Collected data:
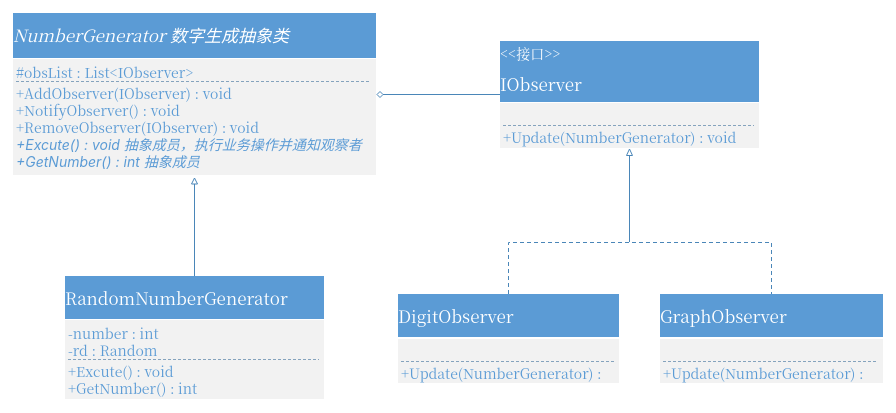
<!DOCTYPE html>
<html lang="zh-CN">
<head>
<meta charset="utf-8">
<title>观察者类图</title>
<style>
:root {
  --header: #5b9bd5;
  --body: #f2f2f2;
  --ink: #5b9bd5;
  --line: #4a86b8;
  --rule: #85a3bd;
  --serif: "Noto Serif CJK SC", "Noto Serif", serif;
  --sans: Inter, "Noto Sans CJK SC", sans-serif;
}
* { box-sizing: border-box; margin: 0; padding: 0; }
html, body { width: 896px; height: 413px; overflow: hidden; background: #fff; }
.diagram { position: relative; width: 896px; height: 413px; font-family: var(--serif); }
.connectors { position: absolute; inset: 0; fill: none; stroke: var(--line); stroke-width: 1; }
.connectors .tip { fill: #fff; }
.class { position: absolute; display: flex; flex-direction: column; gap: 1px; white-space: nowrap; }
.class header { display: flex; flex-direction: column; justify-content: center; height: 43px; background: var(--header); color: #fff; }
h2 { font-size: 17px; line-height: 24px; font-weight: 400; }
.members { flex: 1; padding: 5px 5px 0 3px; background: var(--body); color: var(--ink); font-size: 14px; line-height: 17px; overflow: hidden; }
ul { list-style: none; }
li { height: 17px; }
.fields { min-height: 17px; }
.methods { padding-top: 3px; }
.methods::before { content: ""; display: block; height: 1px; margin-bottom: 3px; background: repeating-linear-gradient(90deg, var(--rule) 0 3px, transparent 3px 5px); }
.methods { padding-top: 0; }
.abstract { font-family: var(--sans); font-style: italic; }
.number-generator { left: 13px; top: 13px; width: 363px; height: 162px; }
.number-generator header { height: 45px; }
.number-generator h2 { font-style: italic; }
.observer { left: 500px; top: 41px; width: 259px; height: 107px; }
.observer header { height: 61px; justify-content: flex-start; }
.stereotype { font-size: 14px; line-height: 24px; height: 31px; }
.random-generator { left: 65px; top: 276px; width: 259px; height: 123px; }
.digit-observer { left: 398px; top: 294px; width: 221px; height: 89px; gap: 2px; }
.graph-observer { left: 660px; top: 294px; width: 223px; height: 89px; gap: 2px; }
</style>
</head>
<body>
<main class="diagram">
  <svg class="connectors" width="896" height="413" viewBox="0 0 896 413" aria-hidden="true">
    <g class="aggregation">
      <path d="M383 94.5H500"/>
      <path class="tip" d="M377 94.5l3-3 3 3-3 3z"/>
    </g>
    <g class="inheritance">
      <path d="M194.5 184V276"/>
      <path class="tip" d="M194.5 178l3 6h-6z"/>
    </g>
    <g class="realization">
      <path d="M629.5 155V242"/>
      <path stroke-dasharray="4 3" d="M508.5 294V242.5H771.5V294"/>
      <path class="tip" d="M629.5 149l3 6.5h-6z"/>
    </g>
  </svg>

  <section class="class number-generator">
    <header><h2>NumberGenerator <span class="abstract">数字生成抽象类</span></h2></header>
    <div class="members">
      <ul class="fields"><li>#obsList : List&lt;IObserver&gt;</li></ul>
      <ul class="methods">
        <li>+AddObserver(IObserver) : void</li>
        <li>+NotifyObserver() : void</li>
        <li>+RemoveObserver(IObserver) : void</li>
        <li class="abstract">+Excute() : void 抽象成员，执行业务操作并通知观察者</li>
        <li class="abstract">+GetNumber() : int 抽象成员</li>
      </ul>
    </div>
  </section>

  <section class="class observer">
    <header><p class="stereotype">&lt;&lt;接口&gt;&gt;</p><h2>IObserver</h2></header>
    <div class="members">
      <ul class="fields"></ul>
      <ul class="methods"><li>+Update(NumberGenerator) : void</li></ul>
    </div>
  </section>

  <section class="class random-generator">
    <header><h2>RandomNumberGenerator</h2></header>
    <div class="members">
      <ul class="fields"><li>-number : int</li><li>-rd : Random</li></ul>
      <ul class="methods"><li>+Excute() : void</li><li>+GetNumber() : int</li></ul>
    </div>
  </section>

  <section class="class digit-observer">
    <header><h2>DigitObserver</h2></header>
    <div class="members">
      <ul class="fields"></ul>
      <ul class="methods"><li>+Update(NumberGenerator) :</li></ul>
    </div>
  </section>

  <section class="class graph-observer">
    <header><h2>GraphObserver</h2></header>
    <div class="members">
      <ul class="fields"></ul>
      <ul class="methods"><li>+Update(NumberGenerator) :</li></ul>
    </div>
  </section>
</main>
</body>
</html>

● Task to carry out: Every line above is to be returned exactly, with its pictures removed.

● Written solution:
<!DOCTYPE html>
<html lang="zh-CN">
<head>
<meta charset="utf-8">
<title>观察者类图</title>
<style>
:root {
  --header: #5b9bd5;
  --body: #f2f2f2;
  --ink: #5b9bd5;
  --line: #4a86b8;
  --rule: #85a3bd;
  --serif: "Noto Serif CJK SC", "Noto Serif", serif;
  --sans: Inter, "Noto Sans CJK SC", sans-serif;
}
* { box-sizing: border-box; margin: 0; padding: 0; }
html, body { width: 896px; height: 413px; overflow: hidden; background: #fff; }
.diagram { position: relative; width: 896px; height: 413px; font-family: var(--serif); }
.connectors { position: absolute; inset: 0; fill: none; stroke: var(--line); stroke-width: 1; }
.connectors .tip { fill: #fff; }
.class { position: absolute; display: flex; flex-direction: column; gap: 1px; white-space: nowrap; }
.class header { display: flex; flex-direction: column; justify-content: center; height: 43px; background: var(--header); color: #fff; }
h2 { font-size: 17px; line-height: 24px; font-weight: 400; }
.members { flex: 1; padding: 5px 5px 0 3px; background: var(--body); color: var(--ink); font-size: 14px; line-height: 17px; overflow: hidden; }
ul { list-style: none; }
li { height: 17px; }
.fields { min-height: 17px; }
.methods { padding-top: 3px; }
.methods::before { content: ""; display: block; height: 1px; margin-bottom: 3px; background: repeating-linear-gradient(90deg, var(--rule) 0 3px, transparent 3px 5px); }
.methods { padding-top: 0; }
.abstract { font-family: var(--sans); font-style: italic; }
.number-generator { left: 13px; top: 13px; width: 363px; height: 162px; }
.number-generator header { height: 45px; }
.number-generator h2 { font-style: italic; }
.observer { left: 500px; top: 41px; width: 259px; height: 107px; }
.observer header { height: 61px; justify-content: flex-start; }
.stereotype { font-size: 14px; line-height: 24px; height: 31px; }
.random-generator { left: 65px; top: 276px; width: 259px; height: 123px; }
.digit-observer { left: 398px; top: 294px; width: 221px; height: 89px; gap: 2px; }
.graph-observer { left: 660px; top: 294px; width: 223px; height: 89px; gap: 2px; }
</style>
</head>
<body>
<main class="diagram">
  <svg class="connectors" width="896" height="413" viewBox="0 0 896 413" aria-hidden="true">
    <g class="aggregation">
      <path d="M383 94.5H500"/>
      <path class="tip" d="M377 94.5l3-3 3 3-3 3z"/>
    </g>
    <g class="inheritance">
      <path d="M194.5 184V276"/>
      <path class="tip" d="M194.5 178l3 6h-6z"/>
    </g>
    <g class="realization">
      <path d="M629.5 155V242"/>
      <path stroke-dasharray="4 3" d="M508.5 294V242.5H771.5V294"/>
      <path class="tip" d="M629.5 149l3 6.5h-6z"/>
    </g>
  </svg>

  <section class="class number-generator">
    <header><h2>NumberGenerator <span class="abstract">数字生成抽象类</span></h2></header>
    <div class="members">
      <ul class="fields"><li>#obsList : List&lt;IObserver&gt;</li></ul>
      <ul class="methods">
        <li>+AddObserver(IObserver) : void</li>
        <li>+NotifyObserver() : void</li>
        <li>+RemoveObserver(IObserver) : void</li>
        <li class="abstract">+Excute() : void 抽象成员，执行业务操作并通知观察者</li>
        <li class="abstract">+GetNumber() : int 抽象成员</li>
      </ul>
    </div>
  </section>

  <section class="class observer">
    <header><p class="stereotype">&lt;&lt;接口&gt;&gt;</p><h2>IObserver</h2></header>
    <div class="members">
      <ul class="fields"></ul>
      <ul class="methods"><li>+Update(NumberGenerator) : void</li></ul>
    </div>
  </section>

  <section class="class random-generator">
    <header><h2>RandomNumberGenerator</h2></header>
    <div class="members">
      <ul class="fields"><li>-number : int</li><li>-rd : Random</li></ul>
      <ul class="methods"><li>+Excute() : void</li><li>+GetNumber() : int</li></ul>
    </div>
  </section>

  <section class="class digit-observer">
    <header><h2>DigitObserver</h2></header>
    <div class="members">
      <ul class="fields"></ul>
      <ul class="methods"><li>+Update(NumberGenerator) :</li></ul>
    </div>
  </section>

  <section class="class graph-observer">
    <header><h2>GraphObserver</h2></header>
    <div class="members">
      <ul class="fields"></ul>
      <ul class="methods"><li>+Update(NumberGenerator) :</li></ul>
    </div>
  </section>
</main>
</body>
</html>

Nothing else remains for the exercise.